Mower to back Hennepin County’s Fannie Mae/Freddie Mac lawsuitPublished 10:30am Wednesday, September 26, 2012
Mower County will support Hennepin County in a class-action lawsuit filed on behalf of Minnesota’s 87 counties in August against mortgage companies Fannie Mae and Freddie Mac.
County Attorney Kristen Nelsen said the lawsuit comes from the companies’ refusal to pay a deed tax. The county decided to back Hennepin at Tuesday’s board meeting.
While the companies believe they are exempt from the tax, Hennepin County Attorney Mike Freeman is leading the charge to see that money come back to the county.
“All of us, when we sell our homes, have to pay the deed tax,” Freeman said at a news conference in August. “Fannie and Freddie were not much in the business of buying and selling houses. But when the housing crisis hit, they got into selling big time.”
The suit has been filed in U.S. District Court in Minneapolis, and seeks more than $10 million in unpaid taxes, according to an August news release.
Nelsen recommended Mower County not opt-out of the case because it stands to bear no financial burden, win or lose.
“For us, it’s essentially free money,” she said.
If Hennepin loses, Mower will not need to pay anything. If it wins, 10 percent of any winnings Mower receives will go to Hennepin to help cover legal fees, Nelsen said.
A new county assessor
During the meeting, the board also moved to have human resources begin the search for a new county assessor. The previous assessor, Rich Peterson, resigned Sept. 4 after more than six years with the county.
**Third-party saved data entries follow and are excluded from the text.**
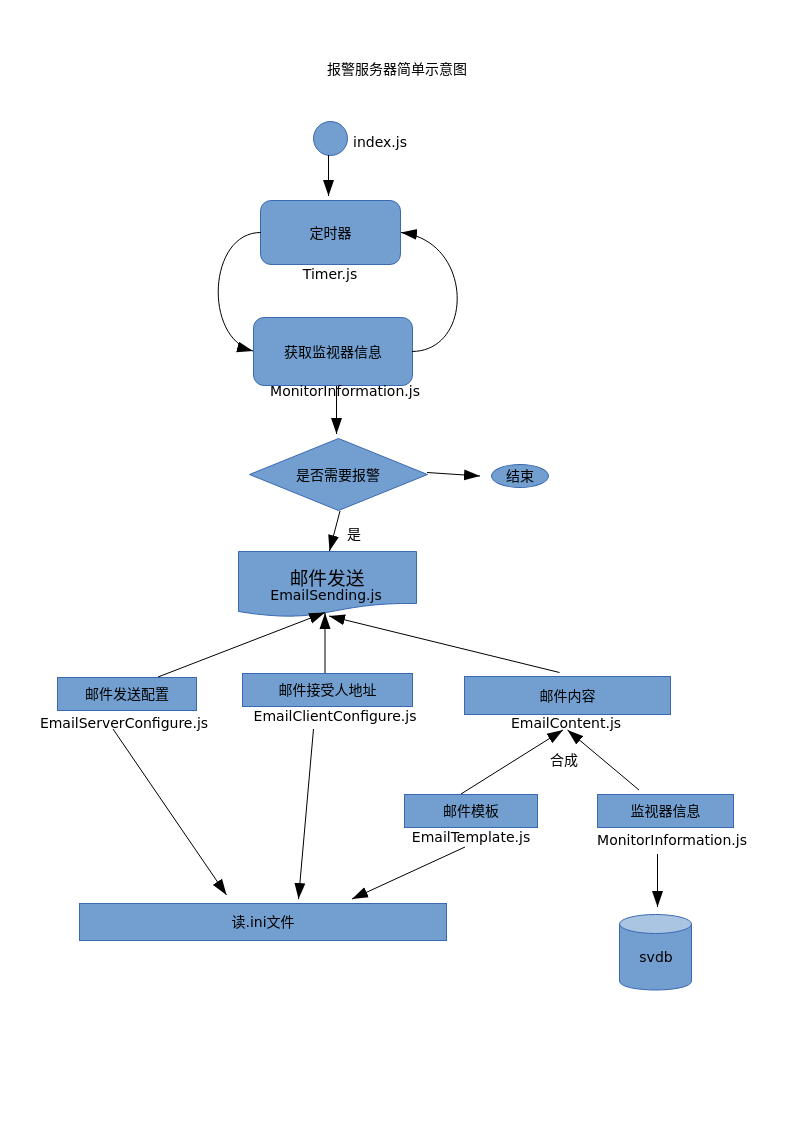
<!DOCTYPE html>
<html lang="zh-CN">
<head>
<meta charset="utf-8">
<title>报警服务器简单示意图</title>
<style>
  :root {
    --paper: #ffffff;
    --ink: #000000;
    --fill: #729fcf;
    --fill-light: #aac5e2;
    --edge: #3a69b4;
  }
  * { box-sizing: border-box; }
  html, body { margin: 0; padding: 0; }
  body {
    width: 794px;
    height: 1123px;
    overflow: hidden;
    background: var(--paper);
  }
  .diagram {
    position: relative;
    width: 794px;
    height: 1123px;
    overflow: hidden;
    color: var(--ink);
    font: 14px/20px "DejaVu Sans", "Noto Sans CJK SC", sans-serif;
  }
  .title, .label {
    position: absolute;
    left: var(--x);
    top: var(--y);
    margin: 0;
    font: inherit;
    white-space: nowrap;
    transform: translate(-50%, -50%);
  }
  .label.large { font-size: 18.7px; }
  .node {
    position: absolute;
    left: var(--x);
    top: var(--y);
    width: var(--w);
    height: var(--h);
    display: flex;
    align-items: center;
    justify-content: center;
    white-space: nowrap;
    background: var(--fill);
    border: 1px solid var(--edge);
  }
  .step { border-radius: 11px; }
  .terminal { border-radius: 50%; }
  .drawing { position: absolute; left: 0; top: 0; }
  .shape { fill: var(--fill); stroke: var(--edge); stroke-width: 1; }
  .lid { fill: var(--fill-light); }
  .connector { fill: none; stroke: var(--ink); stroke-width: 1; marker-end: url(#arrow); }
</style>
</head>
<body>
<main class="diagram">
  <h1 class="title" style="--x:397px;--y:69px">报警服务器简单示意图</h1>

  <div class="node terminal" style="--x:313px;--y:121px;--w:35px;--h:35px"></div>
  <div class="node step" style="--x:260px;--y:200px;--w:141px;--h:65px">定时器</div>
  <div class="node step" style="--x:253px;--y:317px;--w:160px;--h:69px">获取监视器信息</div>
  <div class="node terminal" style="--x:491px;--y:464px;--w:58px;--h:24px">结束</div>
  <div class="node" style="--x:57px;--y:677px;--w:140px;--h:34px">邮件发送配置</div>
  <div class="node" style="--x:242px;--y:673px;--w:171px;--h:34px">邮件接受人地址</div>
  <div class="node" style="--x:464px;--y:676px;--w:207px;--h:39px">邮件内容</div>
  <div class="node" style="--x:404px;--y:794px;--w:134px;--h:34px">邮件模板</div>
  <div class="node" style="--x:597px;--y:794px;--w:137px;--h:34px">监视器信息</div>
  <div class="node" style="--x:79px;--y:903px;--w:368px;--h:38px">读.ini文件</div>

  <svg class="drawing" width="794" height="1123" viewBox="0 0 794 1123" aria-hidden="true">
    <defs>
      <marker id="arrow" markerUnits="userSpaceOnUse" markerWidth="17" markerHeight="12" refX="16" refY="6" orient="auto">
        <polygon points="0,0.5 16,6 0,11.5"/>
      </marker>
    </defs>

    <g id="shapes">
      <polygon class="shape" points="249.5,474.5 338.5,438.5 427.5,474.5 338.5,510.5"/>
      <path class="shape" d="M238.5 551.5H416.5V603.5C327 602 327 626 238.5 611.5Z"/>
      <path class="shape" d="M619.5 924V981C619.5 993 691.5 993 691.5 981V924Z"/>
      <ellipse class="shape lid" cx="655.5" cy="924" rx="36" ry="9.5"/>
    </g>

    <g id="connectors">
      <path class="connector" d="M328.5 155V196"/>
      <path class="connector" d="M261 232.5C208 232 203 338 253 351"/>
      <path class="connector" d="M412 351.5C474 351 474 241 401 232.5"/>
      <path class="connector" d="M336.5 386V434"/>
      <path class="connector" d="M427 472.5L480 476"/>
      <path class="connector" d="M340 511L329.5 551"/>
      <path class="connector" d="M158 677L325 612.5"/>
      <path class="connector" d="M325 673V613"/>
      <path class="connector" d="M559.5 672.5L329 616"/>
      <path class="connector" d="M113 729L226.5 895"/>
      <path class="connector" d="M313.5 729L298.5 899"/>
      <path class="connector" d="M461 794L563 730"/>
      <path class="connector" d="M639 790L567.5 730"/>
      <path class="connector" d="M465 847L352 899"/>
      <path class="connector" d="M657.5 854V907"/>
    </g>
  </svg>

  <span class="label" style="--x:380px;--y:142px">index.js</span>
  <span class="label" style="--x:330px;--y:274px">Timer.js</span>
  <span class="label" style="--x:345px;--y:391px">MonitorInformation.js</span>
  <span class="label" style="--x:338px;--y:475px">是否需要报警</span>
  <span class="label" style="--x:354px;--y:534px">是</span>
  <span class="label large" style="--x:327px;--y:579px">邮件发送</span>
  <span class="label" style="--x:326px;--y:595px">EmailSending.js</span>
  <span class="label" style="--x:124px;--y:723px">EmailServerConfigure.js</span>
  <span class="label" style="--x:335px;--y:716px">EmailClientConfigure.js</span>
  <span class="label" style="--x:566px;--y:723px">EmailContent.js</span>
  <span class="label" style="--x:564px;--y:760px">合成</span>
  <span class="label" style="--x:471px;--y:837px">EmailTemplate.js</span>
  <span class="label" style="--x:672px;--y:840px">MonitorInformation.js</span>
  <span class="label" style="--x:656px;--y:957px">svdb</span>
</main>
</body>
</html>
He oversaw the reappraisal of all commercial properties in the county earlier this year.
“The most important requirement is public relations,” said Commissioner Jerry Reinartz. “The ability to communicate with the public in a cordial way is important.”
Commissioners will decide whether to check candidates writing skills by means of a test sent in advance or to gauge their speaking abilities through an oral presentation with little prior notice, said County Coordinator Craig Oscarson.
Peterson did not previously return calls for comment as to reasons for his resignation.